I've been learning Go recently (the programming language, not the game) and ran into a small, annoying problem that I could fix nicely with some code. Perfect opportunity to build a golang binary and try out the language for a simple use case.
My problem was that on a particular network I often use NTP traffic is
completely blocked, and the particular machine I'm using has a horrible internal
clock. Each week this machine drifts by 90 seconds. It's a stationary machine,
always attached to the ntp-blocking network. While this isn't a huge deal, I
sometimes work with time-sensitive code relating to time-based security
tokens, and 90 seconds (let alone 30)
completely throws this off. I needed a way to set my system clock regularly,
without watching the time on my phone and hitting Enter at the
perfect time to send the
date -s command.
I've built a small utility (Linux and Windows support for now) that uses the
and either the
date command on Linux or the w32 API on Windows to set the
time. The program runs in about 0.3 seconds, which is good enough for my use
case, I need time accurately set within a couple seconds. Basically how it works
is that it grabs Google's homepage by default (you can use a flag to set your
own URL) and uses the date header to set the system clock. Obviously you'll need
administrator permissions for this all to work correctly. I've designed the
program to not pollute system mail with useless messages if you run it in cron.
You can grab the binaries here:
As with any of my projects, if you'd like to make this better or find a bug, head over to the GitLab page and send a merge request or put in an issue.
Apparently this has been done before with
htpdate and the HTTP Time
Protocol.
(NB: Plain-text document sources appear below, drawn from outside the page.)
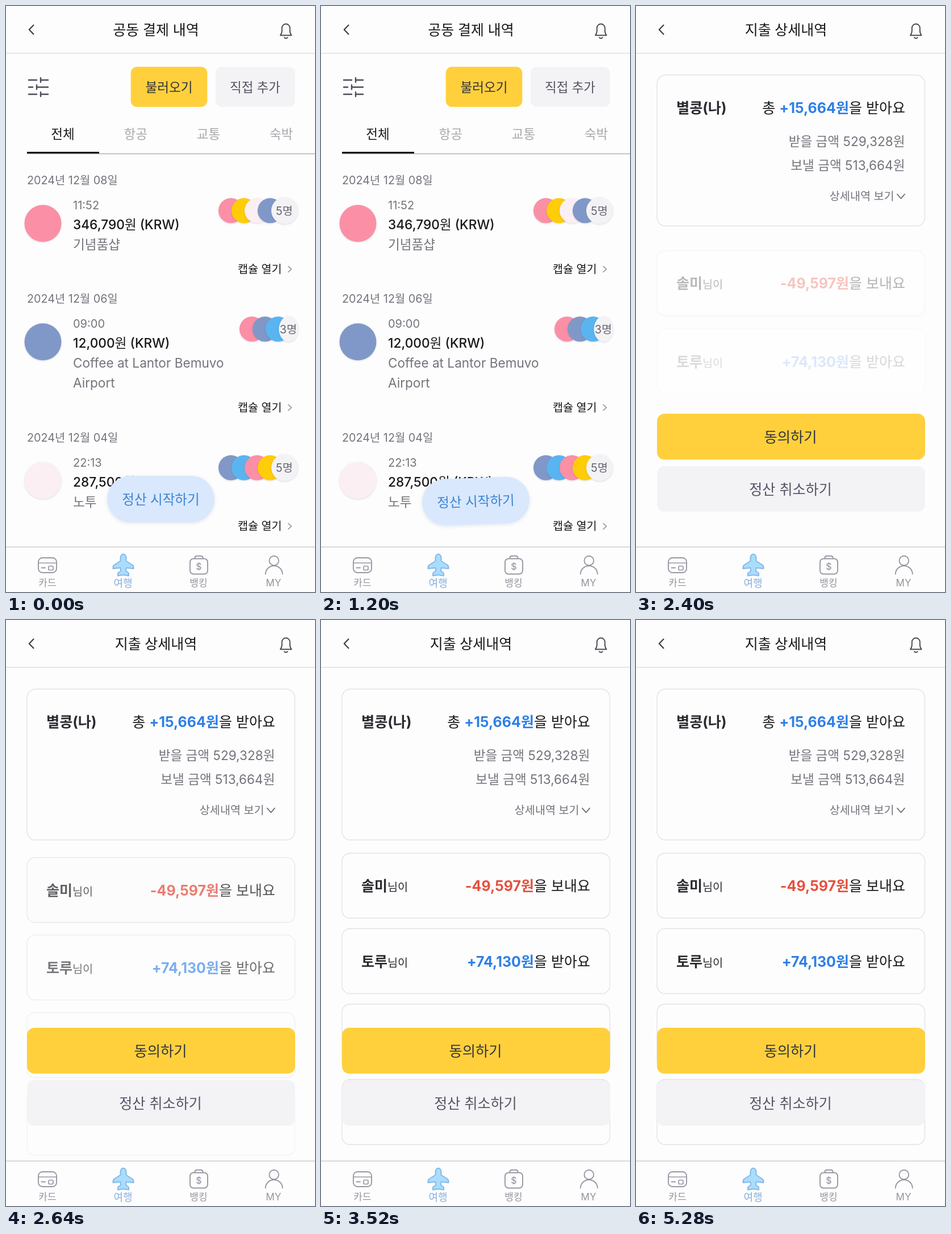
An HTML page with a canvas that plays this animation: 544 px wide and 1029 px high, repeating every 5360 ms.

```html
<!DOCTYPE html>
<html lang="ko">
<head>
<meta charset="utf-8">
<title>공동 결제 내역</title>
<style>
  html, body { margin: 0; width: 100%; height: 100%; overflow: hidden; background: #fdfdfd; }
  canvas { display: block; width: 544px; height: 1029px; }
</style>
</head>
<body>
<canvas id="stage"></canvas>
<script>
const W = 544, H = 1029, LOOP = 5360, SWITCH = 2240;
const FONT = "Inter, 'Noto Sans CJK KR', 'Noto Sans CJK', sans-serif";
const BG = '#fdfdfd', INK = '#18181c', GRAY = '#73737c', YELLOW = '#ffd03c', PALE = '#f3f3f6';
const PINK = '#fb8fa6', BLUE = '#8098c8', SKY = '#5ab4f0', GOLD = '#ffcc08', BLUSH = '#fbeff4';

const canvas = document.getElementById('stage');
const dpr = window.devicePixelRatio || 1;
canvas.width = W * dpr;
canvas.height = H * dpr;
const c = canvas.getContext('2d');

// y is the visual middle of the line
function text(str, x, y, size, color, weight = 400, align = 'left') {
  c.font = `${weight} ${size}px ${FONT}`;
  c.textAlign = align;
  c.fillStyle = color;
  c.fillText(str, x, y + size * 0.365);
  return c.measureText(str).width;
}

function box(x, y, w, h, r, fill, stroke, lw = 1.4) {
  c.beginPath();
  c.roundRect(x, y, w, h, r);
  paint(fill, stroke, lw);
}

function paint(fill, stroke, lw) {
  if (fill) { c.fillStyle = fill; c.fill(); }
  if (stroke) { c.strokeStyle = stroke; c.lineWidth = lw; c.stroke(); }
}

function path(d, stroke, lw, fill) {
  const p = new Path2D(d);
  if (fill) { c.fillStyle = fill; c.fill(p); }
  c.strokeStyle = stroke;
  c.lineWidth = lw;
  c.stroke(p);
}

function rule(x, y, w, h, color) {
  c.fillStyle = color;
  c.fillRect(x, y, w, h);
}

function shadow(color, blur, dy) {
  c.shadowColor = color;
  c.shadowBlur = blur * dpr;
  c.shadowOffsetY = dy * dpr;
}

function disc(x, y, rx, ry, fill) {
  c.save();
  shadow('rgba(40,40,70,.16)', 3, 1);
  c.beginPath();
  c.ellipse(x, y, rx, ry, 0, 0, Math.PI * 2);
  paint(fill);
  c.restore();
}

function header(title) {
  path('M48.5 33.5L40.8 41.5L48.5 49.5', '#3a3a40', 2.1);
  text(title, 264, 41.5, 25, INK, 500, 'center');
  path('M483 51.5Q485.8 48 485.8 43V38.5A7 7 0 0 1 499.8 38.5V43Q499.8 48 502.6 51.5Z' +
       'M490 55.5Q492.8 58 495.6 55.5', '#4a4a52', 1.9);
  rule(0, 82.2, W, 1.6, '#e3e3e6');
}

function nav() {
  rule(0, 950, W, 80, BG);
  rule(0, 949.2, W, 1.7, '#d4d4d8');
  const line = '#9898a4';
  box(57, 969, 32, 26, 7, null, line, 1.9);
  path('M57.5 978H88.5', line, 1.4);
  path('M62.5 986.5H69', line, 1.9);
  box(75, 983.5, 8, 7, 2, null, line, 1.7);
  path('M206.5 962.5C210 962.5 211.5 966 211.5 969.5V974.5L222.5 981.5Q225 983.5 224.5 988L211.5 986.5' +
       'L211 992L216 996V1000.5L206.5 999L197 1000.5V996L202 992L201.5 986.5L188.5 988Q188 983.5 190.5 981.5' +
       'L201.5 974.5V969.5C201.5 966 203 962.5 206.5 962.5Z', '#86b9ea', 2, '#a9ddfc');
  box(324, 970.5, 31, 27, 6, null, line, 1.9);
  path('M332.5 970V969Q332.5 965.8 336 965.8H343Q346.5 965.8 346.5 969V970', line, 1.9);
  text('$', 339.5, 984, 16, line, 500, 'center');
  path('M463.5 974A8.3 8.3 0 1 0 480.1 974A8.3 8.3 0 1 0 463.5 974' +
       'M456.8 997.5A15 14.5 0 0 1 486.8 997.5', line, 1.9);
  text('카드', 73, 1013, 17, '#94949e', 400, 'center');
  text('여행', 206, 1013.5, 18, '#84aedd', 500, 'center');
  text('뱅킹', 339, 1013, 17, '#94949e', 400, 'center');
  text('MY', 471, 1013, 17, '#94949e', 400, 'center');
}

const ITEMS = [
  { y: 306, date: '2024년 12월 08일', time: '11:52', sum: '346,790원 (KRW)', memo: ['기념품샵'],
    color: PINK, crew: [PINK, GOLD, BLUSH, BLUE], count: '5명' },
  { y: 514, date: '2024년 12월 06일', time: '09:00', sum: '12,000원 (KRW)',
    memo: ['Coffee at Lantor Bemuvo', 'Airport'],
    color: BLUE, crew: [PINK, BLUE, SKY], count: '3명' },
  { y: 757.5, date: '2024년 12월 04일', time: '22:13', sum: '287,500원 (KRW)', memo: ['노투'],
    color: BLUSH, crew: [BLUE, SKY, PINK, GOLD], count: '5명' }
];

function payment({ y, date, time, sum, memo, color, crew, count }) {
  text(date, 37, y, 19.8, GRAY);
  disc(65, y + 75.7, 32.5, 32.5, color);
  text(time, 118, y + 43.7, 20, GRAY);
  text(sum, 118, y + 78, 22.7, INK, 500);
  memo.forEach((m, i) => text(m, 118, y + 113 + i * 35, 22.6, GRAY));
  const full = crew.length === 4, cy = y + 53.3;
  crew.forEach((fill, i) => disc((full ? 396 : 433) + i * 23, cy, 22, 22, fill));
  disc(full ? 490.5 : 497.5, cy, full ? 23.5 : 17, full ? 23.5 : 22.5, PALE);
  text(count, full ? 490 : 497, cy, 19.8, '#66666f', 400, 'center');
  const ly = y + 120.7 + memo.length * 35;
  text('캡슐 열기', 408, ly, 19.7, INK, 500);
  path(`M497 ${ly - 4.5}L502.5 ${ly + 0.5}L497 ${ly + 5.5}`, '#98989e', 1.6);
}

function floatButton(t) {
  const s = (1 - Math.cos(Math.max(0, t - 80) / 3200 * Math.PI * 2)) / 2;
  c.save();
  c.translate(272.5, 865.7 + 4.6 * s);
  c.rotate(-2.5 * s * Math.PI / 180);
  c.save();
  shadow('rgba(60,90,140,.14)', 6, 2);
  box(-94.5, -40.7, 189, 81.4, 40.7, '#d9e8fd');
  c.restore();
  text('정산 시작하기', 0, 0.5, 23.6, '#3b84d4', 500, 'center');
  c.restore();
}

function listScreen(t) {
  header('공동 결제 내역');
  path('M40 130H54M61 130H74M61 126.2V133.8M40 142.5H47M54 142.5H74M54 138.7V146.3' +
       'M40 155H54M61 155H74M61 151.2V158.8', '#4b4b57', 2.4);
  box(219.7, 106.7, 134.6, 70.6, 11, YELLOW);
  text('불러오기', 287, 142.5, 22.6, '#33333d', 400, 'center');
  box(369, 107, 140, 70, 11, PALE);
  text('직접 추가', 438.5, 142.5, 22.5, '#555563', 400, 'center');
  ['전체', '항공', '교통', '숙박'].forEach((tab, i) =>
    text(tab, 100 + i * 128.2, 224.5, 22.5, i ? '#a8a8ad' : INK, i ? 400 : 500, 'center'));
  rule(37, 258.7, W, 1.6, '#b6b6ba');
  rule(37, 256, 127, 3, '#111114');
  ITEMS.forEach(payment);
  floatButton(t);
}

// amount sentence aligned to the right edge
function sentence(y, lead, sum, color, tail) {
  let x = 474 - text(tail, 474, y, 25, INK, 400, 'right');
  x -= text(sum, x, y, 25, color, 700, 'right');
  if (lead) text(lead, x, y, 25, INK, 400, 'right');
}

// cubic-bezier(0, 0, .58, 1)
function easeOut(u) {
  if (u <= 0) return 0;
  if (u >= 1) return 1;
  let lo = 0, hi = 1;
  for (let i = 0; i < 20; i++) {
    const s = (lo + hi) / 2;
    if (1.74 * s * s * (1 - s) + s * s * s < u) lo = s; else hi = s;
  }
  return lo * lo * (3 - 2 * lo);
}

const SHARES = [
  { name: '솔미', sum: '-49,597원', color: '#e5503f', tail: '을 보내요' },
  { name: '토루', sum: '+74,130원', color: '#2f7fe6', tail: '을 받아요' },
  null, null
];

function shareCard(share, i, t) {
  const p = easeOut((t - SWITCH - 12 - i * 75) / 700);
  if (!p) return;
  c.save();
  c.globalAlpha = p;
  c.translate(0, 409.5 + i * 132.5 + 30 * (1 - p));
  box(37, 0, 471.5, 114, 14, BG, '#e3e3e7');
  if (share) {
    const w = text(share.name, 71, 57.5, 25, '#2a2a30', 700);
    text('님이', 71 + w, 59.5, 19.7, '#2a2a30');
    sentence(57.5, '', share.sum, share.color, share.tail);
  }
  c.restore();
}

function detailScreen(t) {
  header('지출 상세내역');
  box(37, 121.3, 471.5, 265, 15, null, '#e3e3e7');
  text('별콩(나)', 71, 178.5, 25.2, '#2a2a30', 700);
  sentence(178.5, '총 ', '+15,664원', '#2f7fe6', '을 받아요');
  text('받을 금액 529,328원', 473.5, 237.5, 22.6, GRAY, 400, 'right');
  text('보낼 금액 513,664원', 473.5, 280, 22.6, GRAY, 400, 'right');
  text('상세내역 보기', 454.5, 333.5, 19.6, GRAY, 400, 'right');
  path('M460 330.5L466.5 338L473 330.5', '#66666f', 1.8);
  SHARES.forEach((share, i) => shareCard(share, i, t));
  box(37, 716, 472, 80.5, 13, YELLOW);
  text('동의하기', 272, 756.5, 25.3, '#33333d', 400, 'center');
  box(37, 808, 472, 80, 13, PALE);
  text('정산 취소하기', 272, 848.5, 25.1, '#555566', 400, 'center');
}

const start = performance.now();

function draw(now) {
  const t = Math.max(0, now - start) % LOOP;
  c.setTransform(dpr, 0, 0, dpr, 0, 0);
  c.lineCap = c.lineJoin = 'round';
  rule(0, 0, W, H, BG);
  if (t < SWITCH) listScreen(t); else detailScreen(t);
  nav();
  requestAnimationFrame(draw);
}
draw(start);
</script>
</body>
</html>
```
I won't remove the project, but if
you're looking for something a bit more polished and professional,
the better constructed tool for this purpose.